FERMILAB FROG FAQs. . .
So what makes a frog a frog?
Frogs and toads are amphibians, which means they live their lives both in water and on land. Typically, frogs breed and spend thier juvenile (or "larval") stage in the water, then spend some or virtually all of their adult lives on the land. Frogs and toads are distinguished from salamanders (which are also amphibians) by the fact that adults do not have a tail.
Do all frogs live in the water?
No. The amount of time that adults spend in the water varies enormously. Bullfrogs and green frogs, although they have lungs and breathe air, spend almost all their adult lives in the water. On the other end of the spectrum, toads and treefrogs spend the majority of their adulthood outside of water. All frogs and toads, however, must eventually come back to the water to mate and lay eggs.
Why do the eggs have to be in water?
Amphibian eggs do not have a hard protective shell like bird or reptile eggs. Frogs and toads lay eggs in jelly-like masses, and unless the eggs are covered with water, they will dry up and die. Most amphibian eggs become much bigger after they are laid because the eggs absorb water and swell to several times their original volume!
What are tadpoles?
Tadpoles are the immature (larval) forms of frogs that hatch right from the egg. All tadpoles are completely adapted to live underwater. Like fish, they breath through gills rather than lungs. Tadpoles eventually transform themselves through a process called metamorphosis into adult frogs. Hormone changes within their bodies cause their legs to develop and their tails to be re-absorbed into their bodies. Wow!
What do frogs eat?
Adult frogs and toads are always predatory, preying on insects mostly but also smaller frogs and fish. Tadpoles are mostly vegetarian, grazing on algae that grow in leaf or rock surfaces under the water. Sometimes, very large tadpoles, such as bullfrog tadpoles, become meat-eaters and sometimes even eat other frogs!
Does anything eat frogs?
Tadpoles can be a significant food item for fish, mammals, and even other adult frogs. Adult frogs are preyed upon by snakes, raccoons, herons, and other terrestrial (land-based) predators.
So what’s the difference between a frog and a toad?
There are no hard and fast rules, but in general: Toads have dry, warty skin and relatively short legs for hopping. Frogs have smooth, damp skin and long legs for swimming or leaping.
Can toads really give you warts?
Toads do not give people warts. Amphibians have many glands in their skin, and several species produce highly toxic secretions for protection.
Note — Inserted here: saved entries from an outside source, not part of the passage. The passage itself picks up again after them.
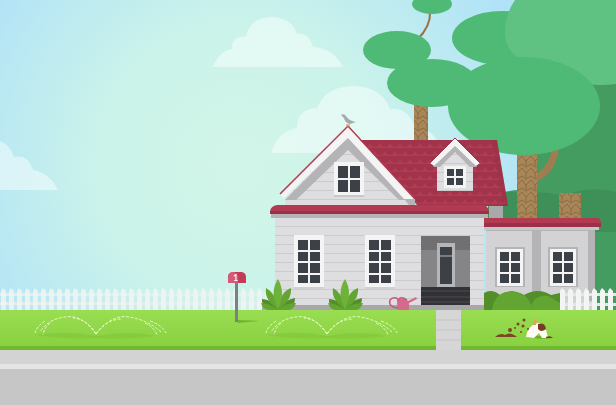
<!DOCTYPE html>
<html lang="en">
<head>
<meta charset="utf-8">
<title>Suburban house with garden</title>
<style>
:root{--leaf:#4fba75;--leaf-light:#5fc283;--leaf-dark:#449c60;--bark:#a58357;--bark-dark:#8b6b43;--roof:#b23a51;--roof-dark:#9a3148;--wall:#dedee0;--wall-line:#c9c9cc;--trim:#f4f4f5;--shade:#b4b4b7;--glass:#3b4147;--bush:#62a532;--bush-dark:#538f29}
html,body{margin:0;overflow:hidden}
body{width:616px;height:405px}
svg{display:block}
.leaf{fill:var(--leaf)}.leaf-light{fill:var(--leaf-light)}.leaf-dark{fill:var(--leaf-dark)}
.bark{fill:url(#bark)}.roof{fill:var(--roof)}.tiles{fill:url(#tiles)}
.wall{fill:url(#siding)}.trim{fill:var(--trim)}.shade{fill:var(--shade)}.glass{fill:var(--glass)}
.bush{fill:var(--bush)}.bush-dark{fill:var(--bush-dark)}
.cloud{fill:#fff;fill-opacity:.45}
.spray{fill:none;stroke:#f2ffd9;stroke-width:1;stroke-dasharray:3 1.5;opacity:.85}
.flag{font:700 9px Lato,sans-serif;fill:#fff}
</style>
</head>
<body>
<svg width="616" height="405" viewBox="0 0 616 405" role="img" aria-label="A white house with a red roof, trees and a lawn by a road">
<defs>
<radialGradient id="sky" gradientUnits="userSpaceOnUse" cx="240" cy="165" r="310">
<stop offset="0" stop-color="#d2f5e8"/><stop offset=".45" stop-color="#cbf3ea"/><stop offset="1" stop-color="#b0e2f8"/>
</radialGradient>
<linearGradient id="lawn" x2="0" y2="1"><stop offset="0" stop-color="#9add52"/><stop offset="1" stop-color="#86d03e"/></linearGradient>
<pattern id="siding" width="40" height="9" patternUnits="userSpaceOnUse" y="2">
<rect width="40" height="9" fill="#dedee0"/><rect y="8" width="40" height="1" fill="#cbcbce"/>
</pattern>
<pattern id="tiles" width="10" height="16" patternUnits="userSpaceOnUse" y="140">
<rect width="10" height="16" fill="#b23a51"/>
<path d="M0 0h10v3q-2 4-5 4t-5-4zM0 8h5v3q-2 4-5 4zM10 8h-5v3q2 4 5 4z" fill="#9a3148" opacity=".75"/>
</pattern>
<pattern id="bark" width="9" height="12" patternUnits="userSpaceOnUse">
<rect width="9" height="12" fill="#a88658"/>
<path d="M0 0l4 5 5-5M4 5v5M0 8l4 3 5-3" fill="none" stroke="#8b6b43" stroke-width="1"/>
</pattern>
<g id="picket"><path d="M0 22V3l2-3 3 3v19z" fill="#f3f5f4"/></g>
<g id="pickets-five"><use href="#picket"/><use href="#picket" x="8"/><use href="#picket" x="16"/><use href="#picket" x="24"/><use href="#picket" x="32"/></g>
<g id="window-tall">
<rect width="30" height="54" class="trim"/><rect y="52" width="30" height="2" fill="#d0d0d3"/>
<path class="glass" d="M4 5h10v10H4zM16 5h10v10H16zM4 17h10v9H4zM16 17h10v9H16zM4 28h10v10H4zM16 28h10v10H16zM4 40h10v8H4zM16 40h10v8H16z"/>
</g>
<g id="window-side">
<rect width="30" height="40" class="shade"/><rect x="2" y="2" width="26" height="37" class="trim"/>
<path class="glass" d="M5 5h9v9H5zM16 5h9v9H16zM5 16h9v9H5zM16 16h9v9H16zM5 27h9v9H5zM16 27h9v9H16z"/>
</g>
<g id="leafy-plant">
<path class="bush-dark" d="M14 30Q0 30 1 20Q11 20 17 30ZM20 30Q34 30 34 19Q23 21 17 30Z"/>
<path class="bush" d="M17 30Q3 21 5 9Q15 14 17 30ZM17 30Q31 22 30 9Q19 13 17 30Z"/>
<path d="M17 30Q8 14 17 0Q25 14 17 30Z" fill="#6fb239"/>
<path class="bush" d="M17 30Q6 24 0 24Q2 31 8 31H28Q33 30 35 24Q27 23 17 30Z"/>
</g>
<g id="sprinkler">
<path d="M0 19Q30 14 62 20Q95 14 122 20Q90 24 62 22Q30 24 0 19Z" fill="#78c236" opacity=".45"/>
<path class="spray" d="M61 18Q47-2 30 1Q13 3 5 16M61 18Q52 3 38 2M61 18Q77-2 94 1Q113 4 126 16M61 18Q70 4 86 3"/>
<path class="spray" stroke-dasharray="1 3" d="M10 5Q2 10 0 17M15 7Q9 12 8 19M115 5Q127 9 131 17M110 7Q120 12 122 19"/>
</g>
</defs>

<g id="sky-and-clouds">
<rect width="616" height="405" fill="url(#sky)"/>
<path class="cloud" d="M213 67Q219 51 232 49Q231 37 246 36Q251 17 272 17Q292 18 297 34Q309 32 313 47Q333 48 343 67Z"/>
<path class="cloud" d="M271 153Q277 132 297 128Q297 109 317 108Q326 86 354 86Q382 87 390 109Q407 107 414 125Q435 128 442 153Z"/>
<path class="cloud" d="M0 141Q10 145 14 157Q28 154 33 170Q50 173 58 190H0Z"/>
</g>

<g id="trees">
<path class="leaf-dark" d="M616 60V320H488V205Q496 190 520 190L530 120Z"/>
<path d="M488 205Q500 186 524 194Q545 190 562 196Q590 185 616 192V232H488Z" fill="#3f8f58"/>
<ellipse class="leaf" cx="502" cy="38" rx="50" ry="27"/>
<path class="leaf-light" d="M515 0H616V84Q585 88 556 77Q506 62 505 34Q505 14 515 0Z"/>
<path d="M430 12Q431 26 417 40" fill="none" stroke="#9a7047" stroke-width="2"/>
<rect class="bark" x="414" y="96" width="14" height="50"/>
<path d="M536 178Q553 170 556 145" fill="none" stroke="#a07d50" stroke-width="7"/>
<rect class="bark" x="517" y="145" width="20" height="75"/>
<rect class="bark" x="559" y="193" width="22" height="30"/>
<ellipse class="leaf" cx="432" cy="4" rx="20" ry="10"/>
<ellipse class="leaf" cx="397" cy="50" rx="34" ry="19"/>
<ellipse class="leaf" cx="432" cy="83" rx="45" ry="24"/>
<ellipse class="leaf" cx="524" cy="106" rx="76" ry="49"/>
</g>

<g id="back-fence">
<path d="M0 293h275v3H0zM0 302h275v3H0z" fill="#e6ece9"/>
<g opacity=".8"><use href="#pickets-five" x="1" y="288"/><use href="#pickets-five" x="41" y="288"/><use href="#pickets-five" x="81" y="288"/><use href="#pickets-five" x="121" y="288"/><use href="#pickets-five" x="161" y="288"/><use href="#pickets-five" x="201" y="288"/><use href="#pickets-five" x="241" y="288"/></g>
</g>

<g id="side-wing">
<rect x="486" y="226" width="109" height="84" fill="#d3d3d6"/>
<path class="shade" d="M486 226h109v5H486zM532 231h9v70h-9zM588 231h7v70h-7z"/>
<path d="M484 218H598Q601 219 601 224V227H484Z" class="roof"/>
<path d="M484 223H601V227H484Z" fill="var(--roof-dark)"/>
<path d="M484 227h115v3H484z" fill="#c6c6c9"/>
<use href="#window-side" x="495" y="247"/><use href="#window-side" x="548" y="247"/>
</g>

<g id="upper-floor">
<path d="M489 206h14v12h-14z" fill="#a9a9ac"/>
<path class="tiles" d="M356 140H497L508 206H418Z"/>
<path d="M497 140L508 206H503L492 140Z" fill="var(--roof-dark)" opacity=".5"/>
<path class="wall" d="M348 137L285 198V206H415Z"/>
<path class="shade" d="M348 137L285 200H296L348 150L399 200L410 200Z"/>
<path class="trim" d="M348 127L280 194L284 198L348 138L404 199L415 199Z"/>
<path d="M280 194L348 126L415 199" fill="none" stroke="var(--roof)" stroke-width="1.5"/>
<path class="shade" d="M404 199h11v6h-6z"/>
<rect class="trim" x="334" y="162" width="30" height="35"/>
<path d="M334 195h30v2h-30z" fill="#c8c8cb"/>
<path class="glass" d="M338 166h10v12h-10zM350 166h10v12h-10zM338 180h10v12h-10zM350 180h10v12h-10z"/>
<path class="wall" d="M455 143L437 162V191H473V162Z"/>
<path class="shade" d="M455 144L433 167H440L455 152L470 167H477Z"/>
<path class="trim" d="M455 138L430 163L434 166L455 146L476 166L480 163Z"/>
<path d="M430 163L455 138L480 163" fill="none" stroke="var(--roof-dark)"/>
<rect class="trim" x="444" y="166" width="22" height="22"/>
<path class="glass" d="M447 169h7v7h-7zM456 169h7v7h-7zM447 178h7v7h-7zM456 178h7v7h-7z"/>
<path d="M341 115Q344 113 346 116Q349 121 356 122L350 124Q345 123 344 118Z" fill="#a5a9b0"/>
<path d="M347 124v3M349 124v3" stroke="#d58a62"/>
</g>

<g id="ground-floor">
<rect class="wall" x="275" y="214" width="209" height="93"/>
<path class="shade" d="M271 214h217v4H271z"/>
<path d="M262 305h224v5H262z" fill="#a8a8ab"/>
<path class="roof" d="M277 205H484Q489 207 489 213V214H270V211Q271 206 277 205Z"/>
<path d="M270 211h219v3H270z" fill="var(--roof-dark)"/>
<use href="#window-tall" x="294" y="235"/><use href="#window-tall" x="365" y="235"/>
</g>

<g id="porch">
<rect x="421" y="236" width="49" height="69" fill="#858587"/>
<path d="M421 236h49v14h-49z" fill="#707073"/>
<rect x="437" y="243" width="18" height="45" fill="#b6b6b9"/>
<rect class="glass" x="440" y="247" width="12" height="37"/>
<path d="M440 256h12" stroke="#b6b6b9"/>
<rect x="421" y="287" width="49" height="18" fill="#323135"/>
<path d="M421 291h49M421 297h49M421 302h49" stroke="#4d4b51"/>
</g>

<g id="shrubs">
<path class="bush-dark" d="M484 310V293Q492 288 500 295Q511 288 524 295Q538 287 551 295L560 293V310Z"/>
<path class="bush" d="M492 310Q494 292 512 291Q530 293 532 310ZM530 310Q533 294 548 296L560 303V310Z"/>
</g>
<g id="front-fence">
<path d="M560 293h56v3h-56zM560 303h56v3h-56z" fill="#e3e7e3"/>
<use href="#pickets-five" x="560" y="288"/><use href="#picket" x="600" y="288"/><use href="#picket" x="608" y="288"/>
</g>

<g id="lawn-and-road">
<rect y="310" width="616" height="41" fill="url(#lawn)"/>
<rect y="346" width="616" height="5" fill="#70b92f"/>
<rect y="350" width="616" height="15" fill="#d3d3d3"/>
<rect y="364" width="616" height="6" fill="#e4e4e4"/>
<rect y="369" width="616" height="36" fill="#c6c6c6"/>
<rect x="436" y="310" width="25" height="40" fill="#d6d6d6"/>
<path d="M436 320h25M436 330h25M436 340h25" stroke="#c5c5c5"/>
</g>

<g id="garden-details">
<use href="#leafy-plant" x="261" y="279"/><use href="#leafy-plant" x="328" y="279"/>
<use href="#sprinkler" x="35" y="316"/><use href="#sprinkler" x="266" y="316"/>
<g id="watering-can">
<path d="M397 300Q397 309 398 310H409V303L417 299L416 297L408 301Q405 297 397 300Z" fill="#d66a8a"/>
<path d="M398 308Q388 307 390 300Q393 296 398 299M398 301Q400 295 407 300" fill="none" stroke="#c65879" stroke-width="1.5"/>
</g>
<g id="mailbox">
<path d="M237 320L260 321L238 323Z" fill="#6db42f"/>
<rect x="235" y="283" width="3" height="39" fill="#7c7f83"/>
<path d="M228 283V276Q229 272 234 272H242Q246 273 246 277V283Z" fill="#c33b59"/>
<path d="M228 283V276Q229 272 233 272Q238 273 238 277V283Z" fill="#d65a78"/>
<text class="flag" x="233" y="281">1</text>
</g>
<g id="digging-dog">
<path d="M526 337Q540 334 553 338Q540 340 526 337Z" fill="#6fac2d"/>
<path d="M526 337Q527 329 533 325Q538 321 544 325Q547 331 548 338H542L539 333L534 338Z" fill="#fffaf2"/>
<path d="M538 324Q545 322 546 329Q541 333 538 329Z" fill="#7b3829"/>
<path d="M546 337Q550 335 553 338H546Z" fill="#7b3829"/>
<path d="M533 325Q533 320 537 318L536 325Z" fill="#e4a35d"/>
<path d="M495 337Q500 332 505 335Q510 331 517 337Z" fill="#7a4528"/>
<g fill="#7a4528"><circle cx="510" cy="330" r="2"/><circle cx="518" cy="324" r="1.5"/><circle cx="524" cy="320" r="1.5"/><circle cx="515" cy="328" r="1"/><circle cx="523" cy="326" r="1.5"/><circle cx="528" cy="329" r="1"/><circle cx="521" cy="332" r="1"/></g>
</g>
</g>
</svg>
</body>
</html>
Toads do secrete a substance from the skin that can be very irritating if it comes into contact with mucous membranes like the eyes, nose, mouth, etc.
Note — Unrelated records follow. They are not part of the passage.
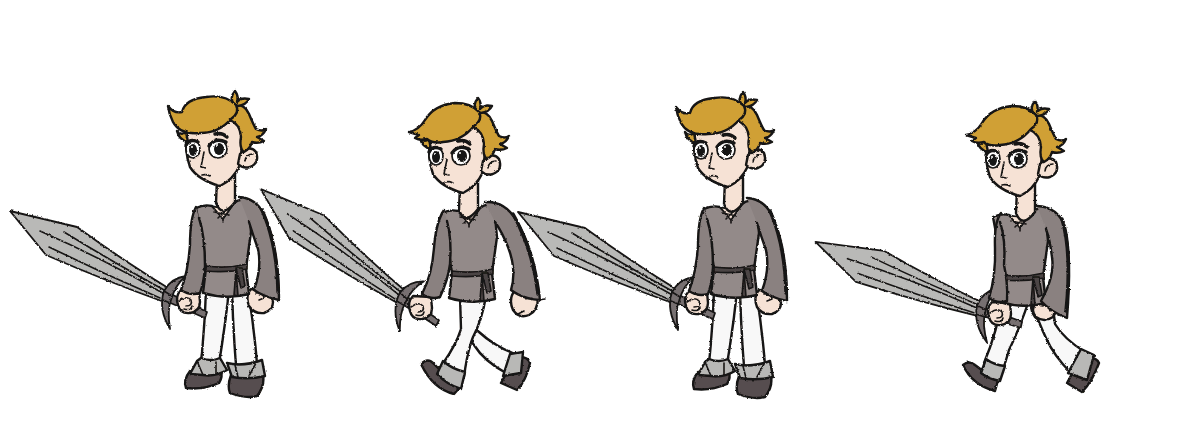
<!DOCTYPE html>
<html lang="en">
<head>
<meta charset="utf-8">
<title>Walk cycle: boy with a sword</title>
<style>
:root {
  --paper: #ffffff;
  --ink: #171413;
  --skin: #f6e2d5;
  --hair: #d0a036;
  --tunic: #938a89;
  --sleeve: #8a8180;
  --belt: #4b4445;
  --trousers: #f8f8f8;
  --cuff: #b8b8b6;
  --shoe: #574e50;
  --steel: #b9b9b7;
  --guard: #777071;
}
html, body { margin: 0; background: var(--paper); overflow: hidden; }
.sheet { display: block; width: 1200px; height: 444px; }
.drawing { stroke: var(--ink); stroke-width: 2.4; stroke-linecap: round; stroke-linejoin: round; fill: none; }
.skin { fill: var(--skin); }
.hair { fill: var(--hair); }
.tunic { fill: var(--tunic); }
.sleeve { fill: var(--sleeve); }
.belt { fill: var(--belt); }
.trousers { fill: var(--trousers); }
.cuff { fill: var(--cuff); }
.shoe { fill: var(--shoe); }
.steel { fill: var(--steel); stroke-width: 1.8; }
.guard { fill: var(--guard); stroke-width: 1.8; }
.fine { stroke-width: 1.6; }
.heavy { stroke-width: 3.4; }
.eye { fill: #fff; stroke-width: 1.7; }
.pupil { fill: var(--ink); stroke: none; }
.glint { fill: #fff; stroke: none; }
</style>
</head>
<body>
<svg class="sheet" viewBox="0 0 1200 444" role="img" aria-label="Four walking poses of a fair-haired boy in a grey tunic carrying a large sword">
  <defs>
    <filter id="pencil" x="0" y="0" width="1200" height="444" filterUnits="userSpaceOnUse">
      <feTurbulence type="fractalNoise" baseFrequency="0.35" numOctaves="2" seed="4" result="grain"/>
      <feDisplacementMap in="SourceGraphic" in2="grain" scale="2.4" xChannelSelector="R" yChannelSelector="G"/>
    </filter>

    <g id="sword">
      <path class="guard" d="M169 293 L207 312 L205 318 L166 301 Z"/>
      <path class="steel" d="M10 211 L77 227 Q125 262 173 291 L167 303 Q106 281 46 255 Z"/>
      <path class="fine" d="M40 231 Q102 258 168 296 M64 232 Q116 264 166 291 M49 247 Q104 274 160 298"/>
      <path class="guard" d="M186 276 Q171 278 164 291 Q158 309 170 329 Q167 310 171 300 Q175 285 186 276 Z"/>
      <path class="fine" d="M164 291 L172 296 M163 300 L170 303"/>
    </g>

    <g id="sword-hand">
      <path class="skin" d="M181 290 Q175 296 178 305 Q180 314 190 313 Q200 311 200 302 L199 291 Z"/>
      <path class="fine" d="M179 301 Q187 295 191 300 Q193 306 186 306 M184 309 Q191 311 192 306"/>
    </g>

    <g id="free-hand">
      <path class="skin" d="M251 289 Q245 296 249 306 Q254 314 264 313 Q273 310 273 302 L270 291 Z"/>
      <path class="fine" d="M256 293 Q263 291 264 298 L259 300"/>
    </g>

    <g id="fringe-up">
      <path class="hair" d="M168 106 Q174 114 182 112 Q185 99 206 97 Q225 94 236 105 Q240 113 231 119 Q219 133 200 133 Q180 135 173 122 Q169 114 168 106 Z"/>
    </g>
    <g id="fringe-down">
      <path class="hair" d="M166 125 Q176 123 182 113 Q191 98 212 96 Q228 96 236 105 Q240 113 231 119 Q219 134 200 135 Q190 137 184 132 Q177 134 172 131 L176 128 Z"/>
    </g>

    <g id="head">
      <path class="skin" d="M217 178 L216 203 Q222 219 235 202 L235 170 Z"/>
      <path class="skin" d="M187 132 Q184 150 190 167 Q198 180 220 186 Q233 180 240 165 L244 124 L215 112 Z"/>
      <path class="skin" d="M240 154 Q250 144 256 152 Q260 163 250 167 Q243 169 238 164 Z"/>
      <path class="fine" d="M245 161 Q246 154 253 154"/>
      <path class="hair" d="M177 131 Q181 136 186 132 L188 142 Q179 140 177 131 Z"/>
      <path class="hair" d="M229 105 Q244 102 249 114 Q254 126 256 129 Q262 132 266 129 Q263 136 257 137 L264 141 Q258 144 252 142 Q250 149 244 152 Q239 148 241 137 Q240 124 230 120 Z"/>
      <path class="hair" d="M234 104 Q229 98 235 91 Q239 96 237 102 Q241 97 249 99 Q246 105 238 106 Z"/>
      <ellipse class="eye" cx="193" cy="149" rx="7" ry="9"/>
      <ellipse class="eye" cx="218" cy="149" rx="9" ry="9"/>
      <path class="heavy" d="M186 145 Q190 138 198 142 M209 146 Q215 137 226 142"/>
      <ellipse class="pupil" cx="193" cy="150" rx="4" ry="6"/>
      <ellipse class="pupil" cx="219" cy="149" rx="5" ry="6"/>
      <circle class="glint" cx="192" cy="147" r="1"/>
      <circle class="glint" cx="217" cy="146" r="1"/>
      <path class="heavy" d="M215 134 Q222 132 227 137"/>
      <path class="fine" d="M204 152 L201 167 L206 168 M202 175 Q206 174 210 176"/>
    </g>

    <g id="tunic">
      <path class="tunic" d="M196 208 Q204 204 212 206 L223 218 L234 203 Q241 197 248 202 L251 232 L246 268 L249 294 Q226 300 203 293 L206 268 Q202 237 196 208 Z"/>
      <path class="skin fine" d="M212 206 L223 219 L234 203 Q224 210 212 206 Z"/>
      <path class="fine" d="M214 212 L229 215 M229 207 L218 218 M223 219 L223 222"/>
      <path class="belt fine" d="M206 266 Q227 269 247 264 L247 269 Q227 273 206 271 Z"/>
      <path class="belt fine" d="M236 268 L242 268 L245 286 L241 288 Z M236 269 L238 296 L234 295 Z"/>
    </g>

    <g id="sword-sleeve">
      <path class="sleeve" d="M196 207 Q190 218 190 245 Q188 272 181 290 Q190 296 200 293 Q204 282 205 266 Q205 236 199 218"/>
    </g>

    <g id="legs-standing">
      <path class="trousers" d="M206 290 L229 290 Q225 328 219 363 L201 362 Q205 324 206 290 Z"/>
      <path class="trousers" d="M232 290 L248 290 Q254 326 257 364 L236 365 Q233 328 232 290 Z"/>
      <path class="shoe" d="M190 371 Q183 380 186 388 Q203 390 219 383 Q223 377 221 370 Z"/>
      <path class="cuff" d="M201 358 Q211 362 220 358 L227 370 Q215 377 203 375 L190 374 L197 361 Z"/>
      <path class="fine" d="M197 361 L203 375 M216 362 L216 374"/>
      <path class="shoe" d="M231 375 Q227 386 230 393 Q246 399 257 396 Q265 386 263 375 Z"/>
      <path class="cuff" d="M227 363 Q243 367 262 360 L265 376 Q249 380 232 377 Z"/>
      <path class="fine" d="M235 365 L238 377 M256 363 L249 376"/>
    </g>

    <g id="pose-standing">
      <use href="#legs-standing"/>
      <use href="#sword"/>
      <use href="#sword-hand"/>
      <use href="#free-hand"/>
      <use href="#tunic"/>
      <use href="#sword-sleeve"/>
      <path class="sleeve" d="M239 197 Q258 198 266 219 Q279 250 279 300 Q264 297 254 290 Q262 268 258 249 Q253 235 249 222"/>
      <path class="heavy" d="M262 210 Q277 244 278 292"/>
      <use href="#head"/>
      <use href="#fringe-up"/>
    </g>
  </defs>

  <rect width="1200" height="444" fill="#fff"/>

  <g class="drawing" filter="url(#pencil)">
    <use id="frame-1" href="#pose-standing"/>

    <g id="frame-2">
      <g class="back-leg">
        <path class="trousers" d="M466 318 L479 332 Q494 346 515 354 L506 373 Q484 361 474 345 L463 330 Z"/>
        <path class="shoe" d="M520 357 Q528 357 530 363 Q526 381 517 390 L501 383 L507 372 Z"/>
        <path class="cuff" d="M510 354 L523 352 L521 373 L503 376 Z"/>
      </g>
      <g class="front-leg">
        <path class="trousers" d="M460 296 L486 296 Q482 320 473 337 Q467 353 464 377 L442 365 Q456 345 461 329 Z"/>
        <path class="shoe" d="M421 364 Q428 357 434 364 L448 378 L461 386 L454 394 Q433 389 421 364 Z"/>
        <path class="cuff" d="M443 361 Q452 369 465 372 L461 389 Q446 384 437 374 Z"/>
      </g>
      <use href="#sword" transform="translate(234 5) rotate(9.2 186 301)"/>
      <use href="#sword-hand" transform="translate(232 6)"/>
      <path class="skin" d="M515 290 Q508 299 513 310 Q519 319 529 315 Q538 311 538 297 Z"/>
      <path class="fine" d="M520 293 Q527 292 526 299 M518 314 L524 311"/>
      <use href="#tunic" transform="translate(246 5)"/>
      <path class="sleeve" d="M444 210 Q436 222 434 248 Q432 275 422 294 Q431 300 440 297 Q448 280 450 264 Q452 240 447 221"/>
      <path class="sleeve" d="M485 202 Q505 201 516 220 Q535 251 540 300 Q523 299 511 290 Q517 270 508 247 Q502 232 495 222"/>
      <path class="heavy" d="M513 214 Q533 250 538 294"/>
      <path class="fine" d="M538 300 L545 299"/>
      <use href="#head" transform="translate(243 7)"/>
      <use href="#fringe-down" transform="translate(243 7)"/>
    </g>

    <use id="frame-3" href="#pose-standing" transform="translate(508 1)"/>

    <g id="frame-4">
      <path class="skin" d="M1034 297 Q1028 308 1035 317 Q1043 324 1052 318 Q1058 312 1056 301 Z"/>
      <g class="back-leg">
        <path class="trousers" d="M1030 298 L1048 296 Q1054 310 1055 324 Q1064 339 1085 352 L1071 373 Q1054 356 1046 338 Q1038 321 1030 298 Z"/>
        <path class="shoe" d="M1090 358 Q1097 358 1099 363 Q1092 382 1082 392 L1067 383 L1073 372 Z"/>
        <path class="cuff" d="M1081 349 L1094 355 L1087 380 L1068 373 Z"/>
      </g>
      <g class="front-leg">
        <path class="trousers" d="M1003 297 L1030 297 Q1020 328 1009 350 L1003 370 L984 363 Q997 332 1003 297 Z"/>
        <path class="shoe" d="M963 365 Q969 360 975 365 L987 374 L998 380 L995 391 Q972 385 963 365 Z"/>
        <path class="cuff" d="M986 359 Q994 365 1005 366 L1000 381 Q989 379 981 373 Z"/>
      </g>
      <use href="#sword" transform="translate(814 12) rotate(-6 186 301)"/>
      <use href="#sword-hand" transform="translate(811 12)"/>
      <path class="skin" d="M1036 302 Q1030 310 1036 317 Q1044 323 1053 317 L1057 304 Z"/>
      <path class="fine" d="M1042 306 Q1049 304 1050 311"/>
      <use href="#tunic" transform="translate(797 9)"/>
      <path class="sleeve" d="M1001 213 Q994 222 995 248 Q996 275 989 298 Q997 304 1007 301 Q1008 283 1004 265 Q1006 240 1000 222"/>
      <path class="sleeve" d="M1037 206 Q1058 207 1065 227 Q1072 256 1067 318 Q1051 312 1041 301 Q1055 276 1052 257 Q1050 240 1046 229"/>
      <path class="heavy" d="M1062 219 Q1072 253 1066 311"/>
      <use href="#head" transform="translate(800 10)"/>
      <use href="#fringe-down" transform="translate(800 10)"/>
    </g>
  </g>
</svg>
</body>
</html>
How do frogs make their calls, or "ribbets"?
In some species, such as Spring Peepers, the lower part of the mouth can become a large resonating vocal sac. When the frog closes its mouth and nostrils, and then forces air from the lungs over the vocal chords, the sac inflates and vibrates like a drum, producing long, loud trills. Other species just produce calls with the vocal chords.
Why do frogs call?
Frogs and toads make a variety of sounds, depending on the situation. The most common are "advertisement" calls, and "alarm" calls. Frogs and toads advertise their presence either to ward off challengers to their territories, or to attract mates. Alarm calls serve to startle predators.
How can I find frogs?
Frogs can be very difficult to find. They are usually highly camouflaged, blending into their environment. The easiest time to locate frogs and toads is during the mating season. During this time they are in the water, and calling, so it's often easier to hear frogs than to see them. Breeding season can vary depending on the frog species and on local weather conditions.
How many kinds of frogs can be found at Fermilab?
Northern Illinois has a pretty small amphibian population. Only about a dozen frog species are commonly found around here, and only six to eight species can be found at Fermilab.
Why are frogs so sensitive to pollution?
Beginning in the early 1980s, biologists began to realize that amphibians such as frogs are extremely sensitive to pollution and other environmental stresses. Declines in amphibian numbers and increases in deformed bodies have led scientists to investigate the role of habitat loss, increased ultraviolet radiation (due to ozone depletion), and chemical pollution in these important changes. No one is sure why amphibians are so sensitive to pollution, but it may be linked to the fact that their skin is relatively thin and permeable to water, so frogs are exposed more directly to pollutants and environmental radiation. In addition, their eggs are laid in ponds and other water bodies, so they can absorb whatever chemical pollution may be present throughout their early developmental period.